WHAT THE TASK ASKS ▸
Provide an exact copy of the lines from the beginning of the records through the line that includes "990C223 1018 221", and of no others.

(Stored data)

'''

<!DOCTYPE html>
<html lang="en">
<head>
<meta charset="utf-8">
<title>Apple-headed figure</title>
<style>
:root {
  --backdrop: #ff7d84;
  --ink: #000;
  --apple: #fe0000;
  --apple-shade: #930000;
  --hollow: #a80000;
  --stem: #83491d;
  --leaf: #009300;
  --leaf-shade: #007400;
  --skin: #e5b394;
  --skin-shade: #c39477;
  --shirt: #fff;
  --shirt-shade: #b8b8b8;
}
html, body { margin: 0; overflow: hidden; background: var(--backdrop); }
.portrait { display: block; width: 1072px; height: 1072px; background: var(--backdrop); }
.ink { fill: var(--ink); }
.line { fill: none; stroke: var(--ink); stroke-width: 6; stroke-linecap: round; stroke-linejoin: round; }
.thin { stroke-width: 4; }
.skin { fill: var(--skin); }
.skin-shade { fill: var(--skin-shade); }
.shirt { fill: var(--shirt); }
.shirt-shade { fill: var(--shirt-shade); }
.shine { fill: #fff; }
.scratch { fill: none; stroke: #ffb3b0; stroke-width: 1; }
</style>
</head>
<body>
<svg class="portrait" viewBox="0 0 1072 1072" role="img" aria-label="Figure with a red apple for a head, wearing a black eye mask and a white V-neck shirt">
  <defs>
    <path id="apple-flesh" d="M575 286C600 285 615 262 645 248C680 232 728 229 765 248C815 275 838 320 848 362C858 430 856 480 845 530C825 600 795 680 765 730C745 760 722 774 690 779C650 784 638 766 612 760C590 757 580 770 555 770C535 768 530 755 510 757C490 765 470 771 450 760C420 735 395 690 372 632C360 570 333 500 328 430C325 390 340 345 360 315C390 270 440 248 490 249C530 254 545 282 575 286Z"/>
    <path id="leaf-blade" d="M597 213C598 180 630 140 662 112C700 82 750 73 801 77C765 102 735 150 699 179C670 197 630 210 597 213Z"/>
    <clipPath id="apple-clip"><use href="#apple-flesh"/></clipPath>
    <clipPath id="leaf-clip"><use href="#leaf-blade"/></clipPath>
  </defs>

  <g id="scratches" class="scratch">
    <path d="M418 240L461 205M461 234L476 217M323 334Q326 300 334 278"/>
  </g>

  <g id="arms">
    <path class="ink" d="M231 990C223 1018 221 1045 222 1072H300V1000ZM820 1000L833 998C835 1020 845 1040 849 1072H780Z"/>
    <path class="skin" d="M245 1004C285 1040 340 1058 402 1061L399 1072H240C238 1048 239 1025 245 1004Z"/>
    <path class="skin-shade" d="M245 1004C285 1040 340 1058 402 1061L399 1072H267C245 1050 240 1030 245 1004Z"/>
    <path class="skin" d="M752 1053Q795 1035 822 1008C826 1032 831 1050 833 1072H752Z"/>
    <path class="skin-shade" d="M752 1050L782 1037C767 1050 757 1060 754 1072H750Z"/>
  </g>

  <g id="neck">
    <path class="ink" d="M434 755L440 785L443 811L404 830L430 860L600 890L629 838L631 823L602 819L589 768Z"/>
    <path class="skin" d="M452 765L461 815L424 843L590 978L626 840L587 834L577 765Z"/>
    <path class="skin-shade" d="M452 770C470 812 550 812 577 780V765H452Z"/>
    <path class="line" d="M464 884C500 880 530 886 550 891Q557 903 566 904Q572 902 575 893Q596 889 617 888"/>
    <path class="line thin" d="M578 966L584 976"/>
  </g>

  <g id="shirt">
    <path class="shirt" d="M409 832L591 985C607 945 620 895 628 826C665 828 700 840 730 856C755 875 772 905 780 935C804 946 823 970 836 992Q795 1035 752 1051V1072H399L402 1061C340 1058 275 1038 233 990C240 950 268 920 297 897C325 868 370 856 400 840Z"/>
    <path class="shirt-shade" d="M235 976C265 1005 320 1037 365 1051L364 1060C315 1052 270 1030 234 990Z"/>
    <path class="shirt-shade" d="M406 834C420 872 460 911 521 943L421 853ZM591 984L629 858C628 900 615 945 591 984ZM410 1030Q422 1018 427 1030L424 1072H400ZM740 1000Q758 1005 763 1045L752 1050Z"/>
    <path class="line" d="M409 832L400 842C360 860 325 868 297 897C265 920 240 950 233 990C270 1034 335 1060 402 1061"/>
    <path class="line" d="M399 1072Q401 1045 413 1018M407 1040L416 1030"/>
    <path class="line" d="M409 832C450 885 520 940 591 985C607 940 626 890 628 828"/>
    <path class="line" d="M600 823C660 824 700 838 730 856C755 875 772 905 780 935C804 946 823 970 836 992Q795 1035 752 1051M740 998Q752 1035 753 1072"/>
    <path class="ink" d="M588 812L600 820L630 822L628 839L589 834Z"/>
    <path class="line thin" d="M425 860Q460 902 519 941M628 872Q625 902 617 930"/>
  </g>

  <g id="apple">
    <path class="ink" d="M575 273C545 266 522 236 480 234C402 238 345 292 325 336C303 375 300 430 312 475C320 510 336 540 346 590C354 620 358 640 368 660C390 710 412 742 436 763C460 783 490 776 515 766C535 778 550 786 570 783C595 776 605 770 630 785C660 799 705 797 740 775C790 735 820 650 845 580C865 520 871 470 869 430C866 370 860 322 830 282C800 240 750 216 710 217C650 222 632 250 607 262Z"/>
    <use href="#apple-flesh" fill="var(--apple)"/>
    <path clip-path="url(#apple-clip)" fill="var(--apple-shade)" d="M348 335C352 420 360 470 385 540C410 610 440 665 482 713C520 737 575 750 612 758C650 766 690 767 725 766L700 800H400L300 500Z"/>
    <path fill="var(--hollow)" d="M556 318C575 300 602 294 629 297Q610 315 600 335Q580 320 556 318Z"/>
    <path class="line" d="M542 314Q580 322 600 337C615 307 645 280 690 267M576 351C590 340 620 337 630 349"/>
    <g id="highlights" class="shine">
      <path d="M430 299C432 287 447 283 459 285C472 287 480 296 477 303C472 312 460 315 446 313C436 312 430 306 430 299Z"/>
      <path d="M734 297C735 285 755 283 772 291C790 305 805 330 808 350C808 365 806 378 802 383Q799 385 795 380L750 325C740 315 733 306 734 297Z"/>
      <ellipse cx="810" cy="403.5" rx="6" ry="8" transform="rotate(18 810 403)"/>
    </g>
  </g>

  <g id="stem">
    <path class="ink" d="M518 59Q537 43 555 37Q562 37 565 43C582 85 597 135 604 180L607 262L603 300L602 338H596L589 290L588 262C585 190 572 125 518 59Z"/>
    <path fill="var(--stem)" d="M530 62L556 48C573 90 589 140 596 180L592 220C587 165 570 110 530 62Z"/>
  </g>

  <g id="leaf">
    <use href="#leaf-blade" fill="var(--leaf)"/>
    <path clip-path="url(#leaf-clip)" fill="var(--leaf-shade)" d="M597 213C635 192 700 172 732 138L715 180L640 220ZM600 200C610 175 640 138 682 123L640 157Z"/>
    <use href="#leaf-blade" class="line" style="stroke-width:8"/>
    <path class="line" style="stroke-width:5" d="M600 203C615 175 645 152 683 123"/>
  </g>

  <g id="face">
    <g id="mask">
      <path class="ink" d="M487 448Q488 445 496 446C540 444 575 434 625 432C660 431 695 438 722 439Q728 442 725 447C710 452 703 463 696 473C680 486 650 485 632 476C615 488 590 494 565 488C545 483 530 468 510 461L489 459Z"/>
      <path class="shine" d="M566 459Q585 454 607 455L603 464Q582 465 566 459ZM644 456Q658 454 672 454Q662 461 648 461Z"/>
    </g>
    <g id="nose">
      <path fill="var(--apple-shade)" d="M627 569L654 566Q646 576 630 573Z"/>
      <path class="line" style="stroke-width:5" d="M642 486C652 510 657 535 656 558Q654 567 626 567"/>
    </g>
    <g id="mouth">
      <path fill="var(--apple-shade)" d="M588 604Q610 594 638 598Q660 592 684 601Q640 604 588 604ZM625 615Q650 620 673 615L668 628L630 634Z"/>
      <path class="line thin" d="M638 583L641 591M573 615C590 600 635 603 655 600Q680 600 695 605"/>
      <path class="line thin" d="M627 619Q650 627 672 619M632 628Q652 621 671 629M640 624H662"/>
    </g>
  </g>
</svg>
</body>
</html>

'''

RESULT OF THE TASK ▸
<!DOCTYPE html>
<html lang="en">
<head>
<meta charset="utf-8">
<title>Apple-headed figure</title>
<style>
:root {
  --backdrop: #ff7d84;
  --ink: #000;
  --apple: #fe0000;
  --apple-shade: #930000;
  --hollow: #a80000;
  --stem: #83491d;
  --leaf: #009300;
  --leaf-shade: #007400;
  --skin: #e5b394;
  --skin-shade: #c39477;
  --shirt: #fff;
  --shirt-shade: #b8b8b8;
}
html, body { margin: 0; overflow: hidden; background: var(--backdrop); }
.portrait { display: block; width: 1072px; height: 1072px; background: var(--backdrop); }
.ink { fill: var(--ink); }
.line { fill: none; stroke: var(--ink); stroke-width: 6; stroke-linecap: round; stroke-linejoin: round; }
.thin { stroke-width: 4; }
.skin { fill: var(--skin); }
.skin-shade { fill: var(--skin-shade); }
.shirt { fill: var(--shirt); }
.shirt-shade { fill: var(--shirt-shade); }
.shine { fill: #fff; }
.scratch { fill: none; stroke: #ffb3b0; stroke-width: 1; }
</style>
</head>
<body>
<svg class="portrait" viewBox="0 0 1072 1072" role="img" aria-label="Figure with a red apple for a head, wearing a black eye mask and a white V-neck shirt">
  <defs>
    <path id="apple-flesh" d="M575 286C600 285 615 262 645 248C680 232 728 229 765 248C815 275 838 320 848 362C858 430 856 480 845 530C825 600 795 680 765 730C745 760 722 774 690 779C650 784 638 766 612 760C590 757 580 770 555 770C535 768 530 755 510 757C490 765 470 771 450 760C420 735 395 690 372 632C360 570 333 500 328 430C325 390 340 345 360 315C390 270 440 248 490 249C530 254 545 282 575 286Z"/>
    <path id="leaf-blade" d="M597 213C598 180 630 140 662 112C700 82 750 73 801 77C765 102 735 150 699 179C670 197 630 210 597 213Z"/>
    <clipPath id="apple-clip"><use href="#apple-flesh"/></clipPath>
    <clipPath id="leaf-clip"><use href="#leaf-blade"/></clipPath>
  </defs>

  <g id="scratches" class="scratch">
    <path d="M418 240L461 205M461 234L476 217M323 334Q326 300 334 278"/>
  </g>

  <g id="arms">
    <path class="ink" d="M231 990C223 1018 221 1045 222 1072H300V1000ZM820 1000L833 998C835 1020 845 1040 849 1072H780Z"/>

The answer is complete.